Problem
Write out each line of the entries below that holds the word "stroke".

Stored data entries
■ ■ ■
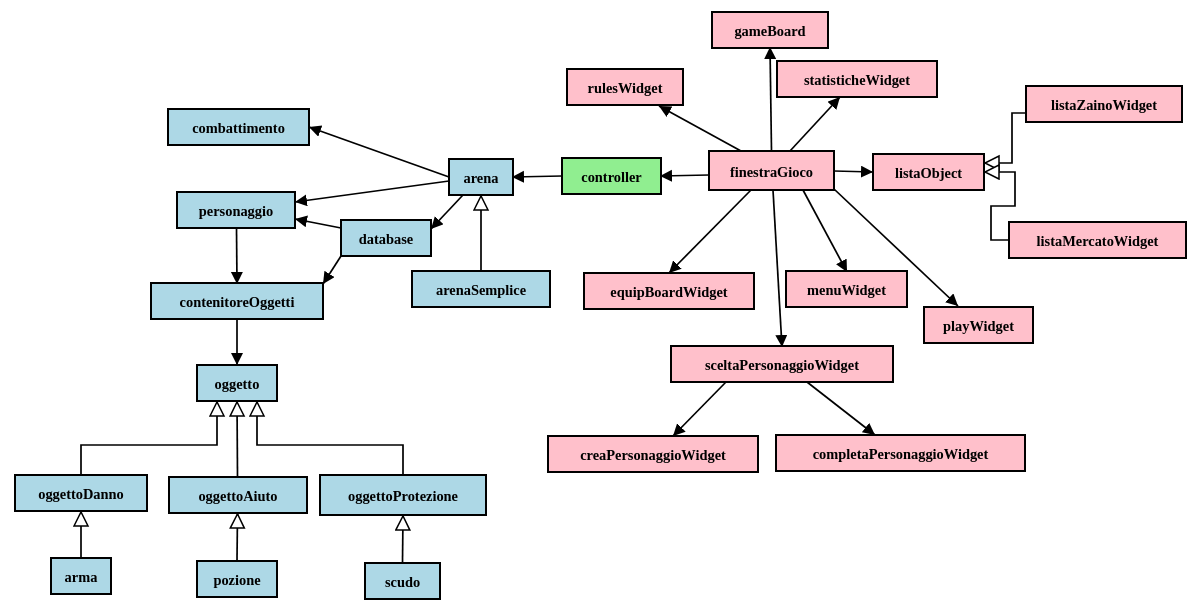
<!DOCTYPE html>
<html lang="it">
<head>
<meta charset="utf-8">
<title>Diagramma delle classi</title>
<style>
:root {
  --ink: #000;
  --paper: #fff;
  --model: #add8e6;
  --view: #ffc0cb;
  --controller: #90ee90;
}
* { box-sizing: border-box; }
html, body { margin: 0; background: var(--paper); }
.diagram {
  position: relative;
  width: 1200px;
  height: 610px;
  overflow: hidden;
  background: var(--paper);
  color: var(--ink);
  font: bold 14.4px/18px "Liberation Serif", "Noto Serif", serif;
}
.connectors { position: absolute; left: 0; top: 0; }
.connectors path { fill: none; stroke: var(--ink); stroke-width: 1.7; }
.uses path { marker-end: url(#arrow); }
.inherits path { marker-end: url(#triangle); }
.connectors .arrow-head { fill: var(--ink); stroke: none; }
.connectors .triangle-head { fill: var(--paper); stroke-width: 1.5; }
.node {
  position: absolute;
  left: var(--x);
  top: var(--y);
  width: var(--w);
  height: 38px;
  padding-top: 2px;
  display: flex;
  align-items: center;
  justify-content: center;
  border: 2px solid var(--ink);
  white-space: nowrap;
}
.model { background: var(--model); }
.view { background: var(--view); }
.controller { background: var(--controller); }
</style>
</head>
<body>
<main class="diagram">
  <svg class="connectors" width="1200" height="610" viewBox="0 0 1200 610" aria-hidden="true">
    <defs>
      <marker id="arrow" markerUnits="userSpaceOnUse" markerWidth="14" markerHeight="14" refX="12" refY="6" orient="auto">
        <path class="arrow-head" d="M0 0L12 6L0 12Z"/>
      </marker>
      <marker id="triangle" markerUnits="userSpaceOnUse" markerWidth="18" markerHeight="18" refX="15" refY="8" orient="auto">
        <path class="triangle-head" d="M1 1L15 8L1 15Z"/>
      </marker>
    </defs>
    <g class="uses">
      <path d="M449 177L309 127"/>
      <path d="M449 181L295 202"/>
      <path d="M463 195L431 229"/>
      <path d="M341 228L295 219"/>
      <path d="M341 256L323 284"/>
      <path d="M236.500 228L237 284"/>
      <path d="M237 319V365"/>
      <path d="M562 176L512 177"/>
      <path d="M709 175L660 176"/>
      <path d="M741 151L659 106"/>
      <path d="M771.500 151L770 47"/>
      <path d="M790 151L840 97"/>
      <path d="M834 171L873 172"/>
      <path d="M751 190L669 273"/>
      <path d="M773 190L782 347"/>
      <path d="M803 190L847 272"/>
      <path d="M834 189L958 306"/>
      <path d="M726 382L673 436"/>
      <path d="M807 382L875 435"/>
    </g>
    <g class="inherits">
      <path d="M481 270V196"/>
      <path d="M81 475V445H217V402"/>
      <path d="M237.500 476L237 402"/>
      <path d="M403 475V445H257V402"/>
      <path d="M81 558V512"/>
      <path d="M237 560L237.500 514"/>
      <path d="M402.500 562L403 516"/>
      <path d="M1026 113H1012V163H985"/>
      <path d="M1009 240H991V206H1015V172H985"/>
    </g>
  </svg>

  <div class="node model" style="--x:167px;--y:108px;--w:143px">combattimento</div>
  <div class="node model" style="--x:176px;--y:191px;--w:120px">personaggio</div>
  <div class="node model" style="--x:340px;--y:219px;--w:92px">database</div>
  <div class="node model" style="--x:448px;--y:158px;--w:66px">arena</div>
  <div class="node model" style="--x:411px;--y:270px;--w:140px">arenaSemplice</div>
  <div class="node model" style="--x:150px;--y:282px;--w:174px">contenitoreOggetti</div>
  <div class="node model" style="--x:196px;--y:364px;--w:82px">oggetto</div>
  <div class="node model" style="--x:14px;--y:474px;--w:134px">oggettoDanno</div>
  <div class="node model" style="--x:168px;--y:476px;--w:140px">oggettoAiuto</div>
  <div class="node model" style="--x:319px;--y:474px;--w:168px;height:42px">oggettoProtezione</div>
  <div class="node model" style="--x:50px;--y:557px;--w:62px">arma</div>
  <div class="node model" style="--x:196px;--y:560px;--w:82px">pozione</div>
  <div class="node model" style="--x:364px;--y:562px;--w:77px">scudo</div>

  <div class="node controller" style="--x:561px;--y:157px;--w:101px">controller</div>

  <div class="node view" style="--x:708px;--y:150px;--w:127px;height:41px">finestraGioco</div>
  <div class="node view" style="--x:711px;--y:11px;--w:118px">gameBoard</div>
  <div class="node view" style="--x:566px;--y:68px;--w:118px">rulesWidget</div>
  <div class="node view" style="--x:776px;--y:60px;--w:162px">statisticheWidget</div>
  <div class="node view" style="--x:872px;--y:153px;--w:113px">listaObject</div>
  <div class="node view" style="--x:1025px;--y:85px;--w:158px">listaZainoWidget</div>
  <div class="node view" style="--x:1008px;--y:221px;--w:179px">listaMercatoWidget</div>
  <div class="node view" style="--x:583px;--y:272px;--w:172px">equipBoardWidget</div>
  <div class="node view" style="--x:785px;--y:270px;--w:123px">menuWidget</div>
  <div class="node view" style="--x:923px;--y:306px;--w:111px">playWidget</div>
  <div class="node view" style="--x:670px;--y:345px;--w:224px">sceltaPersonaggioWidget</div>
  <div class="node view" style="--x:547px;--y:435px;--w:212px">creaPersonaggioWidget</div>
  <div class="node view" style="--x:775px;--y:434px;--w:251px">completaPersonaggioWidget</div>
</main>
</body>
</html>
■ ■ ■
Result below
.connectors path { fill: none; stroke: var(--ink); stroke-width: 1.7; }
.connectors .arrow-head { fill: var(--ink); stroke: none; }
.connectors .triangle-head { fill: var(--paper); stroke-width: 1.5; }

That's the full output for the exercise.